In the ACLU’s 2008 report, the group warned that “not all public health interventions have been benign or beneficial, however. Too often, fears aroused by disease and epidemics have encouraged abuses of state power. Atrocities, large and small, have been committed in the name of protecting the public’s health.”
Greenwald added, “The ACLU’s New York Times op-ed this week repeatedly stressed that coercive mandates are justified whenever ‘the disease is highly transmissible, serious and lethal.’ But its 2008 report argued exactly the opposite. The report was critical of forced vaccinations and other mandates in prior outbreaks of smallpox — certainly a highly contagious and lethal disease — but then argued that when the disease reappeared in the late 1940s, New York City handled it much better by offering voluntary vaccines and education programs rather than coercive measures.”
The ACLU’s shift in place comes as governments and companies throughout the United States are grappling with the thought of requiring residents and staff to get vaccinated towards the coronavirus.
New York City Mayor Bill de Blasio enacted a plan this summer season forcing residents of his metropolis to indicate proof of vaccination so as to enter eating places, bars, and gymnasiums.
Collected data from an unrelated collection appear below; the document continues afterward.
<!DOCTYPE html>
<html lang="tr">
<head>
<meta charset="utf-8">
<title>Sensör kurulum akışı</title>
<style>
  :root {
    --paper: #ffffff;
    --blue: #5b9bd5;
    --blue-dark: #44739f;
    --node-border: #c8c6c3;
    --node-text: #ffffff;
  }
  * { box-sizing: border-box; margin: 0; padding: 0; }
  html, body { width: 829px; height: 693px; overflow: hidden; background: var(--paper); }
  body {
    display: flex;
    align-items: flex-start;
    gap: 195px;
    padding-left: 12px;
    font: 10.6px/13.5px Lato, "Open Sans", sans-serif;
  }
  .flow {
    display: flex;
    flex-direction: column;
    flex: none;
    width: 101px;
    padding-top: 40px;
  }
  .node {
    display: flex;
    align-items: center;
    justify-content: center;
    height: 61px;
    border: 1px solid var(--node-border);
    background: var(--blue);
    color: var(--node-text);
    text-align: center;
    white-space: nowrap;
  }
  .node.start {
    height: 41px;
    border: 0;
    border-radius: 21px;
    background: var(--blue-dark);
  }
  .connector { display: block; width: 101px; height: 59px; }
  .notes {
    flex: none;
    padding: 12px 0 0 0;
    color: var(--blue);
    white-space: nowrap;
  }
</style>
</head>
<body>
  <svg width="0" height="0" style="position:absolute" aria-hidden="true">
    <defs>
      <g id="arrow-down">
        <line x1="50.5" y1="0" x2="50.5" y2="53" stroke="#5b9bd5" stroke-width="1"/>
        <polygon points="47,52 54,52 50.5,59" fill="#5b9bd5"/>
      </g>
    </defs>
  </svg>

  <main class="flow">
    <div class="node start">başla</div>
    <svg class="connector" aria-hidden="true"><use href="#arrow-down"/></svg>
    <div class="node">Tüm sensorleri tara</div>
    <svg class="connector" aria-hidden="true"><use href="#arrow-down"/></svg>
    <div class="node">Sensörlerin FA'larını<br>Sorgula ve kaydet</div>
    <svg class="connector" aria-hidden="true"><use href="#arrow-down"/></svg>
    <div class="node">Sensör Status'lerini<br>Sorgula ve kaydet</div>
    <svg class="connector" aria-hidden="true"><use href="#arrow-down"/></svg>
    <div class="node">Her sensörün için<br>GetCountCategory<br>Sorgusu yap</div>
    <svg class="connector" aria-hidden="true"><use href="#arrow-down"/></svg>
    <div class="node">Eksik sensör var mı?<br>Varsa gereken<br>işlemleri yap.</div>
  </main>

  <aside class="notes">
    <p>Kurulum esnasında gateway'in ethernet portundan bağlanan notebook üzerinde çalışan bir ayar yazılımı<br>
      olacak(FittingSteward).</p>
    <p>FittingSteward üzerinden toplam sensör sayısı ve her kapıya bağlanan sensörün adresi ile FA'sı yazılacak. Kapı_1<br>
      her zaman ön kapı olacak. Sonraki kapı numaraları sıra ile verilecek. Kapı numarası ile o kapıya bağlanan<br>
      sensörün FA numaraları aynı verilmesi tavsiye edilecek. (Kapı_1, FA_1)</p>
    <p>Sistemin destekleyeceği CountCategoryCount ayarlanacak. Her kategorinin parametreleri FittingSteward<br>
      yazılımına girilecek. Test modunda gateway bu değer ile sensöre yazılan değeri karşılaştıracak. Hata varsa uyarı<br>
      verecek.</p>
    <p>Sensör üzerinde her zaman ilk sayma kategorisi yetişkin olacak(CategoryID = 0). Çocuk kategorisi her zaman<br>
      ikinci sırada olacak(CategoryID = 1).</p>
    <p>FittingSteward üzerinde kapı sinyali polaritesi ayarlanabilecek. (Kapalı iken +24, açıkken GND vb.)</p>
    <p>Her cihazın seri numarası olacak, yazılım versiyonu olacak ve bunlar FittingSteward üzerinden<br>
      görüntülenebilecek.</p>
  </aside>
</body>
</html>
The Los Angeles City Council has moved to implement an analogous mandate and President Joe Biden has instructed federal authorities companies to mandate vaccination for workers.
Anti-vaccine mandate protesters have hit the streets throughout the nation to voice their opposition to the plan and a number of other native police unions have mentioned that some officers will step down from their posts if compelled to take the vaccine.
The ACLU didn’t instantly reply to Fox News’ request for remark.